Problem description | Exact copies of all the records below should be returned.

Records supplied |
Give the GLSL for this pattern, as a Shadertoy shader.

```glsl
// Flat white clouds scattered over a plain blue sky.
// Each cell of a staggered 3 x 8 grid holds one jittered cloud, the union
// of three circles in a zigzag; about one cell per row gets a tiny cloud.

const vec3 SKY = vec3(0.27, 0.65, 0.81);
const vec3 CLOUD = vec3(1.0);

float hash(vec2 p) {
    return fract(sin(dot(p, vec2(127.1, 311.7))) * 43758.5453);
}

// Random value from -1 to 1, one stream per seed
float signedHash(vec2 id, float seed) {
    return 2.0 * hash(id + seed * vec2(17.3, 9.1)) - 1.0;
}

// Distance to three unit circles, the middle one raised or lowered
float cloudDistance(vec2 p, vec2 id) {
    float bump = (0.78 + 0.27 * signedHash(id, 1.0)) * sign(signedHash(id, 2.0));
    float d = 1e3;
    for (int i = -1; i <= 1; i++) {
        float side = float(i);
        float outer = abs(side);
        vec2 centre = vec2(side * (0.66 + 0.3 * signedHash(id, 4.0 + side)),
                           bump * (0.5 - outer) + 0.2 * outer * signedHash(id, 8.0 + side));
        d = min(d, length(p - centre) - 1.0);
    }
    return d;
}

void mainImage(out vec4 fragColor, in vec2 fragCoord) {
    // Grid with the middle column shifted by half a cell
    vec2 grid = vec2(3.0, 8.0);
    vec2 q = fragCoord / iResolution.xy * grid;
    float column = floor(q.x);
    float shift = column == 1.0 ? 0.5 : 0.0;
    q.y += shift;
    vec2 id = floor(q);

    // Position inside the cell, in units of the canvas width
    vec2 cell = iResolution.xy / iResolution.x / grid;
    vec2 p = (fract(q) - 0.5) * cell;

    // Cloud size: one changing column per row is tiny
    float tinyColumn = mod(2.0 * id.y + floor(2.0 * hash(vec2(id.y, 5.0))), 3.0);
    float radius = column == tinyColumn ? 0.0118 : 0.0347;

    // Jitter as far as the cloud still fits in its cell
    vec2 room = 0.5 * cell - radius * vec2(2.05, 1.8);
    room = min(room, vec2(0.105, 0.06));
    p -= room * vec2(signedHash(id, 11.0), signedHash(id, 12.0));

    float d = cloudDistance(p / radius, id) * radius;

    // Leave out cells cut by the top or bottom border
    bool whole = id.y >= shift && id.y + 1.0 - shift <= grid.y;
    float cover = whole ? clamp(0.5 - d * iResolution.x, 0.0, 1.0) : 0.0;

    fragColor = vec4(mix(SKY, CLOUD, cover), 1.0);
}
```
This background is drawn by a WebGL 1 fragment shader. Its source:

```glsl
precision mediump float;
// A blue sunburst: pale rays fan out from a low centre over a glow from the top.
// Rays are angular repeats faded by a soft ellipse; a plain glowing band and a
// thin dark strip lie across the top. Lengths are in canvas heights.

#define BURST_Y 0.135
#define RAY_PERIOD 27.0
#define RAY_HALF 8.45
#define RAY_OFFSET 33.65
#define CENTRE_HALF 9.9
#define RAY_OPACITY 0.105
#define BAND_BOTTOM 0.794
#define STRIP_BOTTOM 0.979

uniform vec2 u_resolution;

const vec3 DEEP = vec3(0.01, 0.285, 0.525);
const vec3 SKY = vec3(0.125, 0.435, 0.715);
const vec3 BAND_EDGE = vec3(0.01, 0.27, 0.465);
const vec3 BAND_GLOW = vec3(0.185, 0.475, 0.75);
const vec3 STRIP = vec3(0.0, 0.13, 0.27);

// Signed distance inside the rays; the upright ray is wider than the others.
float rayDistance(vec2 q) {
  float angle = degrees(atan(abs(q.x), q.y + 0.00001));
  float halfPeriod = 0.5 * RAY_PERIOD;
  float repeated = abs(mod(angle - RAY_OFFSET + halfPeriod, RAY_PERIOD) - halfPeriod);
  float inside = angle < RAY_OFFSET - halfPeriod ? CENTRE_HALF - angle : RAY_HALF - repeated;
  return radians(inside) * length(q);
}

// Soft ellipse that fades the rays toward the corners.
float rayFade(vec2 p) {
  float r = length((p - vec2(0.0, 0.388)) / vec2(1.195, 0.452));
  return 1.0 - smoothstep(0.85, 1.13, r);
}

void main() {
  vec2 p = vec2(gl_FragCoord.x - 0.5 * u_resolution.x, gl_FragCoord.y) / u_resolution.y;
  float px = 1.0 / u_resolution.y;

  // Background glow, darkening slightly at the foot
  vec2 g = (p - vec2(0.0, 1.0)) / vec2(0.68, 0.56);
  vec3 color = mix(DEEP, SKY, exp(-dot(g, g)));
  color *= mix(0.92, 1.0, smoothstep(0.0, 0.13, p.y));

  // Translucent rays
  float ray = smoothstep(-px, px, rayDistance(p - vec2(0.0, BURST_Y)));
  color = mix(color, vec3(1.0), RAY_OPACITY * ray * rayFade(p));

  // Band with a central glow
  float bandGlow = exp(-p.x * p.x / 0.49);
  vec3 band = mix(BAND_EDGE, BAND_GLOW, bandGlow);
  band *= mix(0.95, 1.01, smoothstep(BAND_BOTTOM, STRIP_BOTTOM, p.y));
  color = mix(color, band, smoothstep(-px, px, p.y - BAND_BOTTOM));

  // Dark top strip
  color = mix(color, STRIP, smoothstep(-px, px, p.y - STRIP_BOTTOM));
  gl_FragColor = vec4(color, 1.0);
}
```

Written solution |
Give the GLSL for this pattern, as a Shadertoy shader.

```glsl
// Flat white clouds scattered over a plain blue sky.
// Each cell of a staggered 3 x 8 grid holds one jittered cloud, the union
// of three circles in a zigzag; about one cell per row gets a tiny cloud.

const vec3 SKY = vec3(0.27, 0.65, 0.81);
const vec3 CLOUD = vec3(1.0);

float hash(vec2 p) {
    return fract(sin(dot(p, vec2(127.1, 311.7))) * 43758.5453);
}

// Random value from -1 to 1, one stream per seed
float signedHash(vec2 id, float seed) {
    return 2.0 * hash(id + seed * vec2(17.3, 9.1)) - 1.0;
}

// Distance to three unit circles, the middle one raised or lowered
float cloudDistance(vec2 p, vec2 id) {
    float bump = (0.78 + 0.27 * signedHash(id, 1.0)) * sign(signedHash(id, 2.0));
    float d = 1e3;
    for (int i = -1; i <= 1; i++) {
        float side = float(i);
        float outer = abs(side);
        vec2 centre = vec2(side * (0.66 + 0.3 * signedHash(id, 4.0 + side)),
                           bump * (0.5 - outer) + 0.2 * outer * signedHash(id, 8.0 + side));
        d = min(d, length(p - centre) - 1.0);
    }
    return d;
}

void mainImage(out vec4 fragColor, in vec2 fragCoord) {
    // Grid with the middle column shifted by half a cell
    vec2 grid = vec2(3.0, 8.0);
    vec2 q = fragCoord / iResolution.xy * grid;
    float column = floor(q.x);
    float shift = column == 1.0 ? 0.5 : 0.0;
    q.y += shift;
    vec2 id = floor(q);

    // Position inside the cell, in units of the canvas width
    vec2 cell = iResolution.xy / iResolution.x / grid;
    vec2 p = (fract(q) - 0.5) * cell;

    // Cloud size: one changing column per row is tiny
    float tinyColumn = mod(2.0 * id.y + floor(2.0 * hash(vec2(id.y, 5.0))), 3.0);
    float radius = column == tinyColumn ? 0.0118 : 0.0347;

    // Jitter as far as the cloud still fits in its cell
    vec2 room = 0.5 * cell - radius * vec2(2.05, 1.8);
    room = min(room, vec2(0.105, 0.06));
    p -= room * vec2(signedHash(id, 11.0), signedHash(id, 12.0));

    float d = cloudDistance(p / radius, id) * radius;

    // Leave out cells cut by the top or bottom border
    bool whole = id.y >= shift && id.y + 1.0 - shift <= grid.y;
    float cover = whole ? clamp(0.5 - d * iResolution.x, 0.0, 1.0) : 0.0;

    fragColor = vec4(mix(SKY, CLOUD, cover), 1.0);
}
```
This background is drawn by a WebGL 1 fragment shader. Its source:

```glsl
precision mediump float;
// A blue sunburst: pale rays fan out from a low centre over a glow from the top.
// Rays are angular repeats faded by a soft ellipse; a plain glowing band and a
// thin dark strip lie across the top. Lengths are in canvas heights.

#define BURST_Y 0.135
#define RAY_PERIOD 27.0
#define RAY_HALF 8.45
#define RAY_OFFSET 33.65
#define CENTRE_HALF 9.9
#define RAY_OPACITY 0.105
#define BAND_BOTTOM 0.794
#define STRIP_BOTTOM 0.979

uniform vec2 u_resolution;

const vec3 DEEP = vec3(0.01, 0.285, 0.525);
const vec3 SKY = vec3(0.125, 0.435, 0.715);
const vec3 BAND_EDGE = vec3(0.01, 0.27, 0.465);
const vec3 BAND_GLOW = vec3(0.185, 0.475, 0.75);
const vec3 STRIP = vec3(0.0, 0.13, 0.27);

// Signed distance inside the rays; the upright ray is wider than the others.
float rayDistance(vec2 q) {
  float angle = degrees(atan(abs(q.x), q.y + 0.00001));
  float halfPeriod = 0.5 * RAY_PERIOD;
  float repeated = abs(mod(angle - RAY_OFFSET + halfPeriod, RAY_PERIOD) - halfPeriod);
  float inside = angle < RAY_OFFSET - halfPeriod ? CENTRE_HALF - angle : RAY_HALF - repeated;
  return radians(inside) * length(q);
}

// Soft ellipse that fades the rays toward the corners.
float rayFade(vec2 p) {
  float r = length((p - vec2(0.0, 0.388)) / vec2(1.195, 0.452));
  return 1.0 - smoothstep(0.85, 1.13, r);
}

void main() {
  vec2 p = vec2(gl_FragCoord.x - 0.5 * u_resolution.x, gl_FragCoord.y) / u_resolution.y;
  float px = 1.0 / u_resolution.y;

  // Background glow, darkening slightly at the foot
  vec2 g = (p - vec2(0.0, 1.0)) / vec2(0.68, 0.56);
  vec3 color = mix(DEEP, SKY, exp(-dot(g, g)));
  color *= mix(0.92, 1.0, smoothstep(0.0, 0.13, p.y));

  // Translucent rays
  float ray = smoothstep(-px, px, rayDistance(p - vec2(0.0, BURST_Y)));
  color = mix(color, vec3(1.0), RAY_OPACITY * ray * rayFade(p));

  // Band with a central glow
  float bandGlow = exp(-p.x * p.x / 0.49);
  vec3 band = mix(BAND_EDGE, BAND_GLOW, bandGlow);
  band *= mix(0.95, 1.01, smoothstep(BAND_BOTTOM, STRIP_BOTTOM, p.y));
  color = mix(color, band, smoothstep(-px, px, p.y - BAND_BOTTOM));

  // Dark top strip
  color = mix(color, STRIP, smoothstep(-px, px, p.y - STRIP_BOTTOM));
  gl_FragColor = vec4(color, 1.0);
}
```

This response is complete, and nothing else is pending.